### Exercise details
Write out exactly the lines below that run from the one containing "135V160M297 198V220L293 244M281" through the one containing "350H151V362H141ZM130 372H139V386H130ZM200 376H211V388H200ZM209", both included, with no other lines.

[Source texts of formatted documents]
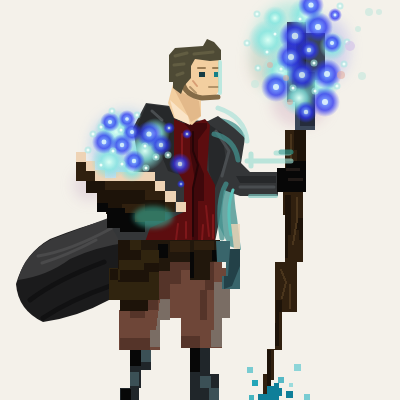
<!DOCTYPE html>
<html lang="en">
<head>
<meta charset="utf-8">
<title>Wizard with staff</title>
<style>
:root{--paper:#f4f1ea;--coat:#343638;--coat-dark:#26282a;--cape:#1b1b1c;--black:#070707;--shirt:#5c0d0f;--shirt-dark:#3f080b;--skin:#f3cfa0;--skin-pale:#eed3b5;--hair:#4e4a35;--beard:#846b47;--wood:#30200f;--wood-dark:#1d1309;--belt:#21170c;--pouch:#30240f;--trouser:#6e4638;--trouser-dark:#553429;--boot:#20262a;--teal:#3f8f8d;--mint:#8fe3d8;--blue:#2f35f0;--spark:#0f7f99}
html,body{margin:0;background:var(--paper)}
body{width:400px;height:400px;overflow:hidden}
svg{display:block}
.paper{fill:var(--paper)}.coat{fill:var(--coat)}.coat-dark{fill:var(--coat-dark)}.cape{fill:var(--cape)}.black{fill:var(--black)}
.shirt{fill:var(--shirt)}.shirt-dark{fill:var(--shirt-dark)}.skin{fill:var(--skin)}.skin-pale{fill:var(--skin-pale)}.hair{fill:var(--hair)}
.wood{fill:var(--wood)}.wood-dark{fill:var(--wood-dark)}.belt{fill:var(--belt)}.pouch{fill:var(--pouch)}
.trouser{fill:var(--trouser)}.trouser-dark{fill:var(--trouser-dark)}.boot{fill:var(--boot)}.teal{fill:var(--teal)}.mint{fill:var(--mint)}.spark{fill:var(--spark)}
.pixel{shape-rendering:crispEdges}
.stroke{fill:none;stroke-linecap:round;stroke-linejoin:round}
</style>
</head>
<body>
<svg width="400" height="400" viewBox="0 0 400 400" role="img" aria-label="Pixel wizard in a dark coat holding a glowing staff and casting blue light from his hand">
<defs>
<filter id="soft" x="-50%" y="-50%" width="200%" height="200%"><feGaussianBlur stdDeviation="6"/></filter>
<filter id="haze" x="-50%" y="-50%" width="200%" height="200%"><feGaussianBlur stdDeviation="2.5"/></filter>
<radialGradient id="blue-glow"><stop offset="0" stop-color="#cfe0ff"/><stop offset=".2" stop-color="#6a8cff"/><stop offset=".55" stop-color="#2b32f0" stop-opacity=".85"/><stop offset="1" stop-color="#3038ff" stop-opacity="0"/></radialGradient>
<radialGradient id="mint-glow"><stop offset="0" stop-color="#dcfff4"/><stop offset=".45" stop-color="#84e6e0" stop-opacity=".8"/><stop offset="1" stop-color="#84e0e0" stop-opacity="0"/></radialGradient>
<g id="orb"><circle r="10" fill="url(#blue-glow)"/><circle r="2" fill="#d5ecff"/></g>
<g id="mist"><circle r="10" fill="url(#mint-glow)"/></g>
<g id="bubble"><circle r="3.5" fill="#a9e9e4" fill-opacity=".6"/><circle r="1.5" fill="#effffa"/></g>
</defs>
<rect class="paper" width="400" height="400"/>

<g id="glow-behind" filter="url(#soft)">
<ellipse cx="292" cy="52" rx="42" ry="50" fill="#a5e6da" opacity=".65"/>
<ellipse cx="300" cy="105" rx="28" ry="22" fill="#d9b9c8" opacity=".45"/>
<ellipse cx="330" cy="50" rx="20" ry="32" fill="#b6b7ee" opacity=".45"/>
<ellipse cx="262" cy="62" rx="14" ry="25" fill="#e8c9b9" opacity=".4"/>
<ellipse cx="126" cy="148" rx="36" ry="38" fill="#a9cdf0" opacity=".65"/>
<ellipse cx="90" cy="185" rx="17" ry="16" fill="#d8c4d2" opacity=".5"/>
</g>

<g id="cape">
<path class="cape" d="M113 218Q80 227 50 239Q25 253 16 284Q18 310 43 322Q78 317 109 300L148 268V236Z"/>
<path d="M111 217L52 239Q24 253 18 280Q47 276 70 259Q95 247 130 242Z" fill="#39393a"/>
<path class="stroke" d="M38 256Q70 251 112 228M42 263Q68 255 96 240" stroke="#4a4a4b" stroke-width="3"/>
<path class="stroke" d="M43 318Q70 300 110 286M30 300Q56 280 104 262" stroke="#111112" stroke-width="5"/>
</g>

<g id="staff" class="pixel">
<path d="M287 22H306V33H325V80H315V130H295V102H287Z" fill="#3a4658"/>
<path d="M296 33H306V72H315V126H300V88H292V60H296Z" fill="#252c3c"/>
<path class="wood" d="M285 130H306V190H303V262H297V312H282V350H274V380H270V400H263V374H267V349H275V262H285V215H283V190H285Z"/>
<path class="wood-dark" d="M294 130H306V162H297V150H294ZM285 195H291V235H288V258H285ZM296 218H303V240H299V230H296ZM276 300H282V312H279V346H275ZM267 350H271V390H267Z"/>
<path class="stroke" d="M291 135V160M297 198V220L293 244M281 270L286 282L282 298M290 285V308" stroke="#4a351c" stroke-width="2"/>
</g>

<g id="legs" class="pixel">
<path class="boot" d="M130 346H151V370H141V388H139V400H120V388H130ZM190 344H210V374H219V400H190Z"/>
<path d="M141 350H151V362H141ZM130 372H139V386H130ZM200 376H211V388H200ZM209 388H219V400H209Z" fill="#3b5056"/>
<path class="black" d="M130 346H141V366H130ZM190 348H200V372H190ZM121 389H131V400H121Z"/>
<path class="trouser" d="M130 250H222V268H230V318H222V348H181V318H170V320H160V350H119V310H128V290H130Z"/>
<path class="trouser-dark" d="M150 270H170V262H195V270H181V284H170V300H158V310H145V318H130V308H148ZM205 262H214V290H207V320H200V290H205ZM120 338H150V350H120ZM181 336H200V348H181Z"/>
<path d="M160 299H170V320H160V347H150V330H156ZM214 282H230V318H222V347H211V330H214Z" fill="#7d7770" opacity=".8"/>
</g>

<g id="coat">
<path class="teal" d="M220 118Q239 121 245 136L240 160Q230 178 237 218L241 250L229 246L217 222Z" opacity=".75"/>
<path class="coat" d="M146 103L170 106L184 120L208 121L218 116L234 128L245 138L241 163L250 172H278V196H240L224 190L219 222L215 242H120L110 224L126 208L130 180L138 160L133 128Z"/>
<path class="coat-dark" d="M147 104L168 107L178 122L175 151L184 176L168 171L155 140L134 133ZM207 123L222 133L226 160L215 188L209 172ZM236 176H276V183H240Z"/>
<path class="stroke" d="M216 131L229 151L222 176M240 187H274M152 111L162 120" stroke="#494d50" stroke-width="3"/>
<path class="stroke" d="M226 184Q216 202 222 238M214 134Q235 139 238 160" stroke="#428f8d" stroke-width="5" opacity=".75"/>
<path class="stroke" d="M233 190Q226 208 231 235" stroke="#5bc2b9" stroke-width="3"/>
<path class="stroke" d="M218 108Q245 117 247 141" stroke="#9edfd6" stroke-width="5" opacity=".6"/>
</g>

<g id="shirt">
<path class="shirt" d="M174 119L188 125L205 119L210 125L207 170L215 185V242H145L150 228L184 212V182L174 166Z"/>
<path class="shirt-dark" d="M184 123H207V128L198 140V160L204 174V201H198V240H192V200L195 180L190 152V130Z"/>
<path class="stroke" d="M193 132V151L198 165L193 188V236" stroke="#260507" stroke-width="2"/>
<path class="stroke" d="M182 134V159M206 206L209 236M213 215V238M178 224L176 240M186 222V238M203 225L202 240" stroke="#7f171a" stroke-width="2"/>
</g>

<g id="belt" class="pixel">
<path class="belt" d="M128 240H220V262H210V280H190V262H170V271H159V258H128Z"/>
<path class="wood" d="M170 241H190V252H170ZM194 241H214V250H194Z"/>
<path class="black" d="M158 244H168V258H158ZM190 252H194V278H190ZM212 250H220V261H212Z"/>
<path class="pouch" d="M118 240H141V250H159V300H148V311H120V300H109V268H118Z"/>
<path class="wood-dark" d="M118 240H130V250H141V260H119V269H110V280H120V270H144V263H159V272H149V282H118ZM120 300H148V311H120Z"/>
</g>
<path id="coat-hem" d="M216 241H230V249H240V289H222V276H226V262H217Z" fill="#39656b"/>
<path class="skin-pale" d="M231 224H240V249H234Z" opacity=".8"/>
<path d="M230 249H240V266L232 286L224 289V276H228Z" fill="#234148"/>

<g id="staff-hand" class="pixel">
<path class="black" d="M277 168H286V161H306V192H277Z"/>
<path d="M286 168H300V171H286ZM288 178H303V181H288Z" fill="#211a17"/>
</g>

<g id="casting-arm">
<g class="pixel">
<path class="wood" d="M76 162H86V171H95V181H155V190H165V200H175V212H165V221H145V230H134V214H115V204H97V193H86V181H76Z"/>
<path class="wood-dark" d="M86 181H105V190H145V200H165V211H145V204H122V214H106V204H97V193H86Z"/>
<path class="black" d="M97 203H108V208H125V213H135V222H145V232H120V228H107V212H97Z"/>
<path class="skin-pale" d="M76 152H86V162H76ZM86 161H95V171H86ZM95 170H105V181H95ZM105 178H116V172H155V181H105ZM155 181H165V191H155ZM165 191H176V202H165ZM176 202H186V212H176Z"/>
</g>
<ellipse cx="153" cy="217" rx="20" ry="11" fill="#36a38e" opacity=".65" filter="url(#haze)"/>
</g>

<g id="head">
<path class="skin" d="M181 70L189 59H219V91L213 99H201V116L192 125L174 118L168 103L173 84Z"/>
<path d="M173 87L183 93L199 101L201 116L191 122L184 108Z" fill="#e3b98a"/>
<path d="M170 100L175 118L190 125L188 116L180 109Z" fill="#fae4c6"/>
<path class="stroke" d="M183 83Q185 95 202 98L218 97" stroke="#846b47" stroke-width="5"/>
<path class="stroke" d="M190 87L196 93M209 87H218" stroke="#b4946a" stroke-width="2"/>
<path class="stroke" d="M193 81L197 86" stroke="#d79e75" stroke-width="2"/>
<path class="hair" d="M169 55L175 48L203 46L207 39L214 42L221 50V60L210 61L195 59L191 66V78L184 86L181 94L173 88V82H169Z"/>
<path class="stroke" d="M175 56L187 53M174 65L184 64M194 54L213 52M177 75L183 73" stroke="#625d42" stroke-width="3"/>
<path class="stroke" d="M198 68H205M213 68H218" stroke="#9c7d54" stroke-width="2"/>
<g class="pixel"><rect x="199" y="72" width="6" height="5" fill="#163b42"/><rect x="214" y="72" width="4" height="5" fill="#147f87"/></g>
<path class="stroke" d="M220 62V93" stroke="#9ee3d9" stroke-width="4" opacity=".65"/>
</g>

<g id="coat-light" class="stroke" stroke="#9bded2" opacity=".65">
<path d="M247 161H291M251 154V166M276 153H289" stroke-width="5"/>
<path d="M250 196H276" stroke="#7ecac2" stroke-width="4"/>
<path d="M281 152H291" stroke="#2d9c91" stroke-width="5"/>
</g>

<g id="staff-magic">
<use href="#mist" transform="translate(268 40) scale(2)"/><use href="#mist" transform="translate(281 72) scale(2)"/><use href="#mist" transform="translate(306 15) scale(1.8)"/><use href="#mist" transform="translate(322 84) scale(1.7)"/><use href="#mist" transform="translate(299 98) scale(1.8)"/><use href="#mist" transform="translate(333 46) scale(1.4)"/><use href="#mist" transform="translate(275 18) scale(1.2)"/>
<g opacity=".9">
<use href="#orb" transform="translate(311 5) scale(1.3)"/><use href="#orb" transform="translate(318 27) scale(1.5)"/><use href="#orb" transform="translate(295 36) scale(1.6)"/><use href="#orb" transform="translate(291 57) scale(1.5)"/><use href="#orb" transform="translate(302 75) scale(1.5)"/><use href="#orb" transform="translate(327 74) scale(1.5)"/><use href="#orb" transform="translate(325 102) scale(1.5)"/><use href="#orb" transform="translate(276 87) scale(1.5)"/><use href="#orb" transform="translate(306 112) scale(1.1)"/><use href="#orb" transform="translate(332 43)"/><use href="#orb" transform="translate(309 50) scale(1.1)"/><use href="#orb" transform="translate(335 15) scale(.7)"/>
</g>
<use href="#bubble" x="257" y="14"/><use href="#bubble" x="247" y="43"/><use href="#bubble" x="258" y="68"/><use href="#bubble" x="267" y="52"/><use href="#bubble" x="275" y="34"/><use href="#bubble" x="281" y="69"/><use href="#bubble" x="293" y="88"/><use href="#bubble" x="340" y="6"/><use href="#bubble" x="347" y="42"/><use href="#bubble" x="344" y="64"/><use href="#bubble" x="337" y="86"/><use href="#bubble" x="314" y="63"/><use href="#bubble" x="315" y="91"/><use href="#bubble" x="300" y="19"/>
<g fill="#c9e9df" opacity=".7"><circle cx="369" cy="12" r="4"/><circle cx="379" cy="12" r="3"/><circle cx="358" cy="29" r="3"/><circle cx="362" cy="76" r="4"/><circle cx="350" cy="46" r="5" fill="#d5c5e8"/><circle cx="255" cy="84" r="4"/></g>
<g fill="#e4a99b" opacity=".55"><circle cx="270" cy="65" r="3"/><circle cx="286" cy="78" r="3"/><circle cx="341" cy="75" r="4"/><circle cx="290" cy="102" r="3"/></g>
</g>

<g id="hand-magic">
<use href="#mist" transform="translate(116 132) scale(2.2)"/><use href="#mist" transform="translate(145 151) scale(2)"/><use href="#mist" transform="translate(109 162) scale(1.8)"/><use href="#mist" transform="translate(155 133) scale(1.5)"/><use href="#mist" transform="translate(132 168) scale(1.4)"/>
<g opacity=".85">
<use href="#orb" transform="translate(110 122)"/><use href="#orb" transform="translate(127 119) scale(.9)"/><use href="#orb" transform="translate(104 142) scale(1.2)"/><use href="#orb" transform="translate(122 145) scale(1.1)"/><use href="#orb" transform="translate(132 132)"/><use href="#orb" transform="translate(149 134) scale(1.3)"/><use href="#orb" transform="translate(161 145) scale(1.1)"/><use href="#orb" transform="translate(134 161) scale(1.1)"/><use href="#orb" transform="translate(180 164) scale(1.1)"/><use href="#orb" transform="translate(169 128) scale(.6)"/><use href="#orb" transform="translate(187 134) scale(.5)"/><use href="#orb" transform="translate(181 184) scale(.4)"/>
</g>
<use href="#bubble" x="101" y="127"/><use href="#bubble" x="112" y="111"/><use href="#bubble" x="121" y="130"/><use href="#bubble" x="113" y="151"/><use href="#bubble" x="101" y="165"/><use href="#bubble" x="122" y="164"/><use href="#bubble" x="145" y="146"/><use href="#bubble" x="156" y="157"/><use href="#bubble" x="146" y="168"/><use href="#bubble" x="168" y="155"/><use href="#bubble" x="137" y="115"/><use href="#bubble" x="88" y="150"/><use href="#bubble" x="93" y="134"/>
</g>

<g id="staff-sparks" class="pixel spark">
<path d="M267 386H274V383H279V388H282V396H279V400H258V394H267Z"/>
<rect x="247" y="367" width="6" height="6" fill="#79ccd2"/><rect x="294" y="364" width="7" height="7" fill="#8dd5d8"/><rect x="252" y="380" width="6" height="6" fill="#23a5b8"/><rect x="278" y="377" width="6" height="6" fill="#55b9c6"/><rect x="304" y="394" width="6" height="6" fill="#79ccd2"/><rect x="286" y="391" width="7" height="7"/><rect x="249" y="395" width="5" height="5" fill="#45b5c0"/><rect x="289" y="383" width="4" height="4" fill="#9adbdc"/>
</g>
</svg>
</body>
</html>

### Task response
<path class="stroke" d="M291 135V160M297 198V220L293 244M281 270L286 282L282 298M290 285V308" stroke="#4a351c" stroke-width="2"/>
</g>

<g id="legs" class="pixel">
<path class="boot" d="M130 346H151V370H141V388H139V400H120V388H130ZM190 344H210V374H219V400H190Z"/>
<path d="M141 350H151V362H141ZM130 372H139V386H130ZM200 376H211V388H200ZM209 388H219V400H209Z" fill="#3b5056"/>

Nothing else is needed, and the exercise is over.